As the co-founder of Studio Ghibli, Toshio Suzuki has worked with director Hayao Miyazaki on many films. With The Boy and the Heron, he was able to help bring Miyazaki’s semi-autobiographical fantasy story to life.
In his most personal work to date, Miyazaki’s The Boy and the Heron follows the story of a young boy named Mahito, who has recently lost his mother. Along with a cunning and deceptive gray heron, he journeys to a mysterious world outside of time where the dead and the living coexist. Suzuki says the core of the story had to change when Miyazaki’s mentor and friend, Isao Takahata, passed away. This led to a focus on the strange friendship between Mahito and the heron.
DEADLINE: Where did the story come from?
TOSHIO SUZUKI: [Miyazaki]’s never done a film where he himself is the protagonist, so he felt that he needed to do that while he’s alive. His past works had a female protagonist, but this time he wanted to tell his own story, so the protagonist was going to be a boy. As a producer, I wasn’t sure of that because looking at a lot of, not just animation, but live action films, I thought that female protagonists would draw more audiences. That’s why I wasn’t too sure with the idea of having a boy protagonist, but Miyazaki insisted that this time, because it’s based on his himself, he’s going to tell a story of a real life boy. Not just an ideal character who’s very perfect and positive, he wanted to portray someone that has these very complex feelings inside him, sometimes ill will or malice, and how that boy at a young age would overcome those things.
DEADLINE: Can you talk about the character of the Heron?
SUZUKI: This was by accident. In his home, he has a small garden and every morning he would go out into the garden and smoke cigarettes. That’s how he starts his day. One day, this heron just happened to land in his garden and was drinking the water from a small pond. The Heron would randomly appear, like he would appear one day but the next day he won’t, but then he appears again. Eventually, he started to come every day. So that was when Miyazaki decided that for the sidekick of the protagonist, the lead character, he would do a Heron.
There was another incident that convinced him to make the Heron the sidekick. Every Sunday, he would join the neighborhood in cleaning up a neighborhood river. When he was there at the river, there was a heron that came flying by, and he noticed that it was the same heron that comes in the morning and drinks water at his garden’s pond. So, he felt very close to that heron for that.
DEADLINE: What were some memorable moments while working on this film?

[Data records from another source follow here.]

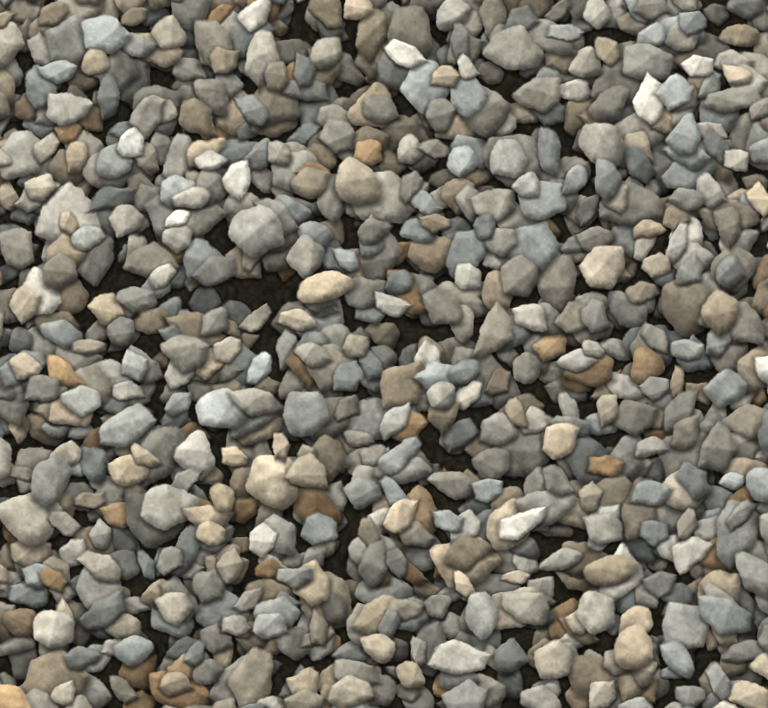
Give the GLSL for this texture, as a WebGL 2 fragment shader.

```glsl
#version 300 es
precision highp float;
// Loose gravel: several layers of jittered stones painted from back to front.
// Each stone is a rounded polygon (p-norm of half planes) with a bevelled,
// creased surface, lit from above, and it shades whatever lies beneath it.

uniform vec2 u_resolution;
out vec4 fragColor;

const int   LAYERS     = 6;
const int   SIDES      = 6;
const float CELL       = 0.066;              // stone spacing, canvas heights
const vec2  HALF_LEN   = vec2(0.35, 0.66);   // half length range, in cells
const vec2  ASPECT     = vec2(0.50, 0.92);   // width to length range
const vec2  PRESENCE   = vec2(1.0, 0.55);    // filled cells, bottom to top
const vec2  DEPTH_TONE = vec2(0.70, 1.0);    // brightness, bottom to top
const float JITTER     = 0.68;
const float EDGE       = 0.0019;             // edge softness, canvas heights
const float SHADOW     = 0.62;
const float ROUGHNESS  = 0.045;              // outline wobble, in cells
const vec3  LIGHT      = vec3(-0.28, 0.62, 0.73);

const vec3 GAP   = vec3(0.14, 0.13, 0.10);
const vec3 SLATE = vec3(0.63, 0.645, 0.62);
const vec3 STONE = vec3(0.70, 0.68, 0.62);
const vec3 SAND  = vec3(0.74, 0.68, 0.575);
const vec3 OCHRE = vec3(0.74, 0.61, 0.45);
const vec3 PALE  = vec3(0.85, 0.83, 0.77);

// Integer hash: three values in 0..1
vec3 hash3(ivec3 key) {
    uvec3 v = uvec3(key) * 1664525u + 1013904223u;
    v.x += v.y * v.z; v.y += v.z * v.x; v.z += v.x * v.y;
    v ^= v >> 16u;
    v.x += v.y * v.z; v.y += v.z * v.x; v.z += v.x * v.y;
    return vec3(v >> 8u) * exp2(-24.0);
}

// Smooth value noise, three channels in -1..1
vec3 noise3(vec2 p, int salt) {
    ivec2 i = ivec2(floor(p));
    vec2 f = fract(p);
    f = f * f * (3.0 - 2.0 * f);
    vec3 low  = mix(hash3(ivec3(i, salt)), hash3(ivec3(i + ivec2(1, 0), salt)), f.x);
    vec3 high = mix(hash3(ivec3(i + ivec2(0, 1), salt)), hash3(ivec3(i + 1, salt)), f.x);
    return 2.0 * mix(low, high, f.y) - 1.0;
}

// Rounded polygon: xy is the gradient, z is 1 on the outline
vec3 polygon(vec2 p, float power, ivec3 id) {
    float sum = 0.0;
    vec2 gradient = vec2(0.0);
    for (int i = 0; i < SIDES; i++) {
        vec3 h = hash3(id + ivec3(0, 0, 100 * (i + 1)));
        float angle = 6.28319 * (float(i) + 0.7 * (h.x - 0.5)) / float(SIDES);
        vec2 n = vec2(cos(angle), sin(angle)) / mix(0.76, 1.06, h.y);
        float w = pow(max(dot(p, n), 0.0), power);
        sum += w;
        gradient += n * w;
    }
    return vec3(gradient, pow(sum, 1.0 / power));
}

vec3 stoneColour(vec3 h) {
    vec3 c = mix(SLATE, STONE, smoothstep(0.05, 0.5, h.x));
    c = mix(c, SAND, smoothstep(0.55, 0.95, h.x));
    c = mix(c, OCHRE, 0.9 * smoothstep(0.92, 0.98, h.y));
    c = mix(c, PALE, smoothstep(0.12, 0.04, h.y));
    return c * mix(0.77, 1.21, h.z);
}

void main() {
    vec2 uv = gl_FragCoord.xy / u_resolution.y;
    float edge = max(EDGE, 0.8 / u_resolution.y);

    // Surface texture shared by all stones
    vec3 mottle = noise3(uv * 65.0, 1);
    vec3 grain = 0.6 * noise3(uv * 150.0, 2) + 0.4 * noise3(uv * 290.0, 3);
    vec2 wobble = ROUGHNESS * (0.6 * mottle.xy + 0.4 * grain.xy);
    vec3 colour = GAP * (1.0 + 0.4 * grain.z);

    for (int layer = 0; layer < LAYERS; layer++) {
        float level = float(layer) / float(LAYERS - 1);
        float cell = CELL * mix(0.88, 1.16, fract(float(layer) * 0.618));
        vec2 p = uv / cell + vec2(7.37, 3.71) * float(layer + 1);
        ivec2 home = ivec2(floor(p));

        for (int k = 0; k < 9; k++) {
            ivec3 id = ivec3(home + ivec2(k % 3 - 1, 1 - k / 3), 10 + layer);
            vec3 place = hash3(id);
            if (place.z > mix(PRESENCE.x, PRESENCE.y, level)) continue;
            vec3 form = hash3(id + ivec3(0, 0, 20));
            vec3 finish = hash3(id + ivec3(0, 0, 40));

            // Position, direction and size
            vec2 q = p - vec2(id.xy) - 0.5 - JITTER * (place.xy - 0.5);
            float turn = 2.0 * form.x - 1.0;
            turn *= 1.57 * mix(1.0, abs(turn), 0.5);
            mat2 rotation = mat2(cos(turn), -sin(turn), sin(turn), cos(turn));
            float halfLen = mix(HALF_LEN.x, HALF_LEN.y, form.y * form.y);
            vec2 size = halfLen * vec2(1.0, mix(ASPECT.x, ASPECT.y, form.z));
            vec2 local = rotation * (q + wobble) / size;
            if (dot(local, local) > 3.2) continue;

            vec3 shape = polygon(local, mix(5.0, 18.0, finish.x), id);
            float d = shape.z;
            vec2 slope = (shape.xy / size) * rotation;
            slope /= length(slope) + 1e-5;

            // Contact shadow, deepest on the lower side
            float shade = smoothstep(1.36, 0.95, d) * (0.58 - 0.38 * slope.y);
            colour *= 1.0 - SHADOW * shade;

            // Bevel, overall tilt and one crease
            float ridge = 6.28319 * finish.y;
            vec2 creaseDir = vec2(cos(ridge), sin(ridge));
            float crease = smoothstep(-0.1, 0.1, dot(q, creaseDir) / halfLen - 0.5 * finish.z + 0.2);
            vec2 tilt = slope * 1.1 * smoothstep(mix(0.3, 0.6, finish.x), 1.1, d);
            tilt += creaseDir * (0.46 * crease - 0.18) + 0.14 * grain.xy;
            float diffuse = max(dot(normalize(vec3(tilt, 1.0)), LIGHT), -0.2);

            vec3 body = stoneColour(hash3(id + ivec3(0, 0, 60)));
            body *= 1.0 + mix(0.04, 0.14, finish.z) * mottle.z + 0.09 * grain.z;
            body *= (0.43 + 0.74 * diffuse) * mix(DEPTH_TONE.x, DEPTH_TONE.y, level);
            float soft = edge / (cell * size.y);
            colour = mix(colour, body, smoothstep(soft, -soft, d - 1.0));
        }
    }
    fragColor = vec4(clamp(colour, 0.0, 1.0), 1.0);
}
```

SUZUKI: The most memorable moment during the making of this film was that the core narrative of the story changed midway. This film for Miyazaki was autobiographical. He was telling his own story at the beginning, and It was about the boy and the great uncle, with the great uncle character that was supposed to be the centerpiece. That character was based on [Studio Ghibli co-founder Isao Takahata]. However, unfortunately, Takahata passed away during the making of the film, and that was very shocking for Miyazaki. For a long time, he wasn’t able to continue working on the storyboard, so we decided to change the centerpiece of the story from the boy and the great uncle to the relationship between the boy and the heron.
To add to that, Takahata was his senior animator, he was his colleague, he was his peer, he was his friend. But more than anything, he was the person who actually discovered his talent and brought that talent out, so he owed him so much. So in the beginning, the story was meant to be how Miyazaki, or the protagonist, would come of age. It was about growing and maturing into his own, under the guidance of his senior. That was the theme of the film. But then, because of Takahata’s passing, he just immediately threw that away and the story turned into a film about the blossoming friendship between the boy and the heron.